(Aim of the exercise) Leaving out the pictures, restate each record below word for word.

(Data listing)
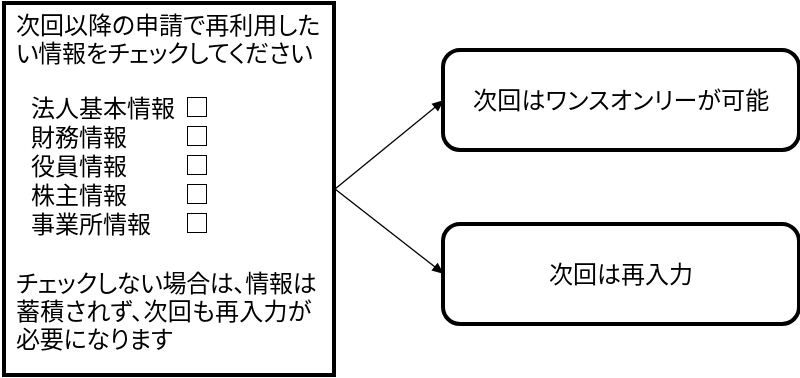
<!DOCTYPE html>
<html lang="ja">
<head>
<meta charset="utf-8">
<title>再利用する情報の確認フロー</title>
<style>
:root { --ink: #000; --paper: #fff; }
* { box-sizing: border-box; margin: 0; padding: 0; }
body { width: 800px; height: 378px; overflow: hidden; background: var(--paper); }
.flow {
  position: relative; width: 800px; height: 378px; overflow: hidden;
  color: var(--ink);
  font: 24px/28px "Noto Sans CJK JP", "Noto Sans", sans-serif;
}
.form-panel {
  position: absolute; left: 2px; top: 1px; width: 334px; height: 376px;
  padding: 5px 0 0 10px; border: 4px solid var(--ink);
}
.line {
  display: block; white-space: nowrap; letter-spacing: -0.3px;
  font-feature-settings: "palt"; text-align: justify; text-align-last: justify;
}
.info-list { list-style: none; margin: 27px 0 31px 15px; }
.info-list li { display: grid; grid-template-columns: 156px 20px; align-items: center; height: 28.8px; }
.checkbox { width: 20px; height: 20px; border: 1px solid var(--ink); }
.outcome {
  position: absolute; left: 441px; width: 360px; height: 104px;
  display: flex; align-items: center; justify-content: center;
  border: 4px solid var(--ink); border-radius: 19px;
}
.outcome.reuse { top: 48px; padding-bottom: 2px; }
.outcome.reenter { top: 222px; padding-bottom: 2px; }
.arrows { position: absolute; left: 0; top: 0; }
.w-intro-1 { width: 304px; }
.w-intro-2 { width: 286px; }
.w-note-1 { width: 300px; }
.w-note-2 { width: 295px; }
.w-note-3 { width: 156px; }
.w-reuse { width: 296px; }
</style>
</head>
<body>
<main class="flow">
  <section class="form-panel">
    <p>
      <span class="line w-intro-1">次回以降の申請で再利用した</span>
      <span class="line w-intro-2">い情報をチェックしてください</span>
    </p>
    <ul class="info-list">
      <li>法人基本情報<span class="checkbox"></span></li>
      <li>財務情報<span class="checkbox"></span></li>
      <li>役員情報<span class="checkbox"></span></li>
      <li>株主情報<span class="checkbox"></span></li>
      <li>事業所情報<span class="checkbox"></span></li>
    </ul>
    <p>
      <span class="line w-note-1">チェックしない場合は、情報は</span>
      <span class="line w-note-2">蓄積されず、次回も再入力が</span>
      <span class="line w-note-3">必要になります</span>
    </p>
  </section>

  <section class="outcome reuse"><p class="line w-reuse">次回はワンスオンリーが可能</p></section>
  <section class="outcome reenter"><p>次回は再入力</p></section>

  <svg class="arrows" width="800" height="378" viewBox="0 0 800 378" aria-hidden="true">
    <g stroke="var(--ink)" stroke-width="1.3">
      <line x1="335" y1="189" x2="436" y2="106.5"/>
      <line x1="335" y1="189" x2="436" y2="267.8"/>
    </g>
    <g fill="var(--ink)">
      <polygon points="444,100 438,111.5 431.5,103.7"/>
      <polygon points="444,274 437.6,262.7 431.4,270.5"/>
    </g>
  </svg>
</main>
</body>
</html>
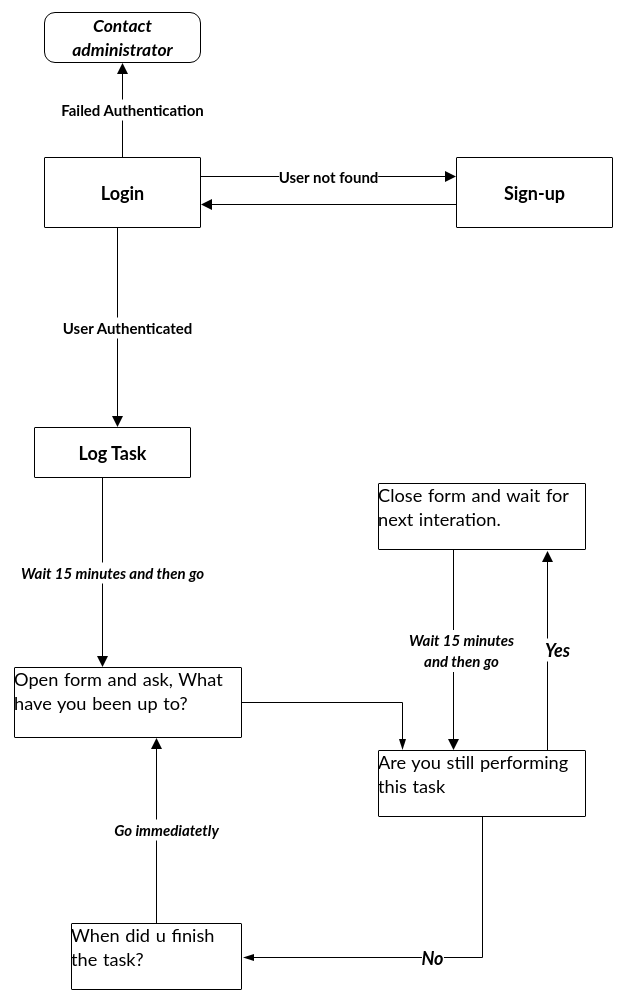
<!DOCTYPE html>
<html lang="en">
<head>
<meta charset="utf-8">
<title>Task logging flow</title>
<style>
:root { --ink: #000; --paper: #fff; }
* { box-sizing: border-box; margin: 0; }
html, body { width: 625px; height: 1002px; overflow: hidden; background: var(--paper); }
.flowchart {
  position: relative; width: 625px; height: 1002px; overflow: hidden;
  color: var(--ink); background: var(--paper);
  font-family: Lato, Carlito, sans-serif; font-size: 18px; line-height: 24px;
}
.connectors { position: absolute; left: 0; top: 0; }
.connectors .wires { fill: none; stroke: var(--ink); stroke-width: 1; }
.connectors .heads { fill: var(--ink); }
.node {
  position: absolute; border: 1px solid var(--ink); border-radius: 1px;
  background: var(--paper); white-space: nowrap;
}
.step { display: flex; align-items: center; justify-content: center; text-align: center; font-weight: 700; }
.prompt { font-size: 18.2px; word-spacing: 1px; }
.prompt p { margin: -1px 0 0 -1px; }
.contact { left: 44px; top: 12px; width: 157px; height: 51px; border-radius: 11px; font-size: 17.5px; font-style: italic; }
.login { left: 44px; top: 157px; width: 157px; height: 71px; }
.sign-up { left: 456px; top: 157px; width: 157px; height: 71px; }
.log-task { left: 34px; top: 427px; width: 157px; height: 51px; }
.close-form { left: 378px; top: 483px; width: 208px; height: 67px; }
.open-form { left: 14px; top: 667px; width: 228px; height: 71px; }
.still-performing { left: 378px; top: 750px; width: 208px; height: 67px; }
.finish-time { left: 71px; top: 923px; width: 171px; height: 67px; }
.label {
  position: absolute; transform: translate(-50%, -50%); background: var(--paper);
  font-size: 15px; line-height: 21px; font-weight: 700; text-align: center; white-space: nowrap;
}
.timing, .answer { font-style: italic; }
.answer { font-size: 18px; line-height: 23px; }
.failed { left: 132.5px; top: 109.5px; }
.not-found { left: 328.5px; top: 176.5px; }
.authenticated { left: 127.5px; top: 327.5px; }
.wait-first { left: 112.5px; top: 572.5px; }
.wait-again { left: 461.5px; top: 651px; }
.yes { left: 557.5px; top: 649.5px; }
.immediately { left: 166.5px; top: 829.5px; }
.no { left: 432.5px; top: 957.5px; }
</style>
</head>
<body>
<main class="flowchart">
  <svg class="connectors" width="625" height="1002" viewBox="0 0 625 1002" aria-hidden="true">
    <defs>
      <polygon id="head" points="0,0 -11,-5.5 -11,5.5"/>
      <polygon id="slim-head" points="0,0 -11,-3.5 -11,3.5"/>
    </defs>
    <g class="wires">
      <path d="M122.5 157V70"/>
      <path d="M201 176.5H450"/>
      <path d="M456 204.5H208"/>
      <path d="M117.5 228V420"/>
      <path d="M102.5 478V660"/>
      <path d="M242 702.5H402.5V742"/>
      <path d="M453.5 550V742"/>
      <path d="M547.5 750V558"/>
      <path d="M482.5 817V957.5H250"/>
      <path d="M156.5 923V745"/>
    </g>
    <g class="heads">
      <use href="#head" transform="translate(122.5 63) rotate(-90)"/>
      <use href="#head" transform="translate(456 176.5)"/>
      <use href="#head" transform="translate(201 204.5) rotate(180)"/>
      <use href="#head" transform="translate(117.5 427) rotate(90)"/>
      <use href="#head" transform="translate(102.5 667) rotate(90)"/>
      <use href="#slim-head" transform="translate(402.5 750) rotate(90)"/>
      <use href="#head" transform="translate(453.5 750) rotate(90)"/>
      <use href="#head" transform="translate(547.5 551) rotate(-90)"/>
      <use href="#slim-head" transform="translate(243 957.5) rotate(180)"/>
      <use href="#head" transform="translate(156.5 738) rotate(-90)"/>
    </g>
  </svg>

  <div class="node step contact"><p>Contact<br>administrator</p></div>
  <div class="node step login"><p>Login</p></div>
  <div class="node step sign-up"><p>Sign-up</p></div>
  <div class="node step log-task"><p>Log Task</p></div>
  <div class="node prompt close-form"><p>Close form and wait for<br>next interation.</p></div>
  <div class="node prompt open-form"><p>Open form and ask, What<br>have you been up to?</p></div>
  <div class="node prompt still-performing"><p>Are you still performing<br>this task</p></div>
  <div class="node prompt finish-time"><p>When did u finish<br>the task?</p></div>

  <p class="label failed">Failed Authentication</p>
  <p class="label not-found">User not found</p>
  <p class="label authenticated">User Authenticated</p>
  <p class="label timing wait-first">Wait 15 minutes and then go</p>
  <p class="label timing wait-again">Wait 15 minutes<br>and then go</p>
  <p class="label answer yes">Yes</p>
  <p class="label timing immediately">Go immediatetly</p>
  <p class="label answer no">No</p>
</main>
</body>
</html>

(Exercise response)
<!DOCTYPE html>
<html lang="ja">
<head>
<meta charset="utf-8">
<title>再利用する情報の確認フロー</title>
<style>
:root { --ink: #000; --paper: #fff; }
* { box-sizing: border-box; margin: 0; padding: 0; }
body { width: 800px; height: 378px; overflow: hidden; background: var(--paper); }
.flow {
  position: relative; width: 800px; height: 378px; overflow: hidden;
  color: var(--ink);
  font: 24px/28px "Noto Sans CJK JP", "Noto Sans", sans-serif;
}
.form-panel {
  position: absolute; left: 2px; top: 1px; width: 334px; height: 376px;
  padding: 5px 0 0 10px; border: 4px solid var(--ink);
}
.line {
  display: block; white-space: nowrap; letter-spacing: -0.3px;
  font-feature-settings: "palt"; text-align: justify; text-align-last: justify;
}
.info-list { list-style: none; margin: 27px 0 31px 15px; }
.info-list li { display: grid; grid-template-columns: 156px 20px; align-items: center; height: 28.8px; }
.checkbox { width: 20px; height: 20px; border: 1px solid var(--ink); }
.outcome {
  position: absolute; left: 441px; width: 360px; height: 104px;
  display: flex; align-items: center; justify-content: center;
  border: 4px solid var(--ink); border-radius: 19px;
}
.outcome.reuse { top: 48px; padding-bottom: 2px; }
.outcome.reenter { top: 222px; padding-bottom: 2px; }
.arrows { position: absolute; left: 0; top: 0; }
.w-intro-1 { width: 304px; }
.w-intro-2 { width: 286px; }
.w-note-1 { width: 300px; }
.w-note-2 { width: 295px; }
.w-note-3 { width: 156px; }
.w-reuse { width: 296px; }
</style>
</head>
<body>
<main class="flow">
  <section class="form-panel">
    <p>
      <span class="line w-intro-1">次回以降の申請で再利用した</span>
      <span class="line w-intro-2">い情報をチェックしてください</span>
    </p>
    <ul class="info-list">
      <li>法人基本情報<span class="checkbox"></span></li>
      <li>財務情報<span class="checkbox"></span></li>
      <li>役員情報<span class="checkbox"></span></li>
      <li>株主情報<span class="checkbox"></span></li>
      <li>事業所情報<span class="checkbox"></span></li>
    </ul>
    <p>
      <span class="line w-note-1">チェックしない場合は、情報は</span>
      <span class="line w-note-2">蓄積されず、次回も再入力が</span>
      <span class="line w-note-3">必要になります</span>
    </p>
  </section>

  <section class="outcome reuse"><p class="line w-reuse">次回はワンスオンリーが可能</p></section>
  <section class="outcome reenter"><p>次回は再入力</p></section>

  <svg class="arrows" width="800" height="378" viewBox="0 0 800 378" aria-hidden="true">
    <g stroke="var(--ink)" stroke-width="1.3">
      <line x1="335" y1="189" x2="436" y2="106.5"/>
      <line x1="335" y1="189" x2="436" y2="267.8"/>
    </g>
    <g fill="var(--ink)">
      <polygon points="444,100 438,111.5 431.5,103.7"/>
      <polygon points="444,274 437.6,262.7 431.4,270.5"/>
    </g>
  </svg>
</main>
</body>
</html>
<!DOCTYPE html>
<html lang="en">
<head>
<meta charset="utf-8">
<title>Task logging flow</title>
<style>
:root { --ink: #000; --paper: #fff; }
* { box-sizing: border-box; margin: 0; }
html, body { width: 625px; height: 1002px; overflow: hidden; background: var(--paper); }
.flowchart {
  position: relative; width: 625px; height: 1002px; overflow: hidden;
  color: var(--ink); background: var(--paper);
  font-family: Lato, Carlito, sans-serif; font-size: 18px; line-height: 24px;
}
.connectors { position: absolute; left: 0; top: 0; }
.connectors .wires { fill: none; stroke: var(--ink); stroke-width: 1; }
.connectors .heads { fill: var(--ink); }
.node {
  position: absolute; border: 1px solid var(--ink); border-radius: 1px;
  background: var(--paper); white-space: nowrap;
}
.step { display: flex; align-items: center; justify-content: center; text-align: center; font-weight: 700; }
.prompt { font-size: 18.2px; word-spacing: 1px; }
.prompt p { margin: -1px 0 0 -1px; }
.contact { left: 44px; top: 12px; width: 157px; height: 51px; border-radius: 11px; font-size: 17.5px; font-style: italic; }
.login { left: 44px; top: 157px; width: 157px; height: 71px; }
.sign-up { left: 456px; top: 157px; width: 157px; height: 71px; }
.log-task { left: 34px; top: 427px; width: 157px; height: 51px; }
.close-form { left: 378px; top: 483px; width: 208px; height: 67px; }
.open-form { left: 14px; top: 667px; width: 228px; height: 71px; }
.still-performing { left: 378px; top: 750px; width: 208px; height: 67px; }
.finish-time { left: 71px; top: 923px; width: 171px; height: 67px; }
.label {
  position: absolute; transform: translate(-50%, -50%); background: var(--paper);
  font-size: 15px; line-height: 21px; font-weight: 700; text-align: center; white-space: nowrap;
}
.timing, .answer { font-style: italic; }
.answer { font-size: 18px; line-height: 23px; }
.failed { left: 132.5px; top: 109.5px; }
.not-found { left: 328.5px; top: 176.5px; }
.authenticated { left: 127.5px; top: 327.5px; }
.wait-first { left: 112.5px; top: 572.5px; }
.wait-again { left: 461.5px; top: 651px; }
.yes { left: 557.5px; top: 649.5px; }
.immediately { left: 166.5px; top: 829.5px; }
.no { left: 432.5px; top: 957.5px; }
</style>
</head>
<body>
<main class="flowchart">
  <svg class="connectors" width="625" height="1002" viewBox="0 0 625 1002" aria-hidden="true">
    <defs>
      <polygon id="head" points="0,0 -11,-5.5 -11,5.5"/>
      <polygon id="slim-head" points="0,0 -11,-3.5 -11,3.5"/>
    </defs>
    <g class="wires">
      <path d="M122.5 157V70"/>
      <path d="M201 176.5H450"/>
      <path d="M456 204.5H208"/>
      <path d="M117.5 228V420"/>
      <path d="M102.5 478V660"/>
      <path d="M242 702.5H402.5V742"/>
      <path d="M453.5 550V742"/>
      <path d="M547.5 750V558"/>
      <path d="M482.5 817V957.5H250"/>
      <path d="M156.5 923V745"/>
    </g>
    <g class="heads">
      <use href="#head" transform="translate(122.5 63) rotate(-90)"/>
      <use href="#head" transform="translate(456 176.5)"/>
      <use href="#head" transform="translate(201 204.5) rotate(180)"/>
      <use href="#head" transform="translate(117.5 427) rotate(90)"/>
      <use href="#head" transform="translate(102.5 667) rotate(90)"/>
      <use href="#slim-head" transform="translate(402.5 750) rotate(90)"/>
      <use href="#head" transform="translate(453.5 750) rotate(90)"/>
      <use href="#head" transform="translate(547.5 551) rotate(-90)"/>
      <use href="#slim-head" transform="translate(243 957.5) rotate(180)"/>
      <use href="#head" transform="translate(156.5 738) rotate(-90)"/>
    </g>
  </svg>

  <div class="node step contact"><p>Contact<br>administrator</p></div>
  <div class="node step login"><p>Login</p></div>
  <div class="node step sign-up"><p>Sign-up</p></div>
  <div class="node step log-task"><p>Log Task</p></div>
  <div class="node prompt close-form"><p>Close form and wait for<br>next interation.</p></div>
  <div class="node prompt open-form"><p>Open form and ask, What<br>have you been up to?</p></div>
  <div class="node prompt still-performing"><p>Are you still performing<br>this task</p></div>
  <div class="node prompt finish-time"><p>When did u finish<br>the task?</p></div>

  <p class="label failed">Failed Authentication</p>
  <p class="label not-found">User not found</p>
  <p class="label authenticated">User Authenticated</p>
  <p class="label timing wait-first">Wait 15 minutes and then go</p>
  <p class="label timing wait-again">Wait 15 minutes<br>and then go</p>
  <p class="label answer yes">Yes</p>
  <p class="label timing immediately">Go immediatetly</p>
  <p class="label answer no">No</p>
</main>
</body>
</html>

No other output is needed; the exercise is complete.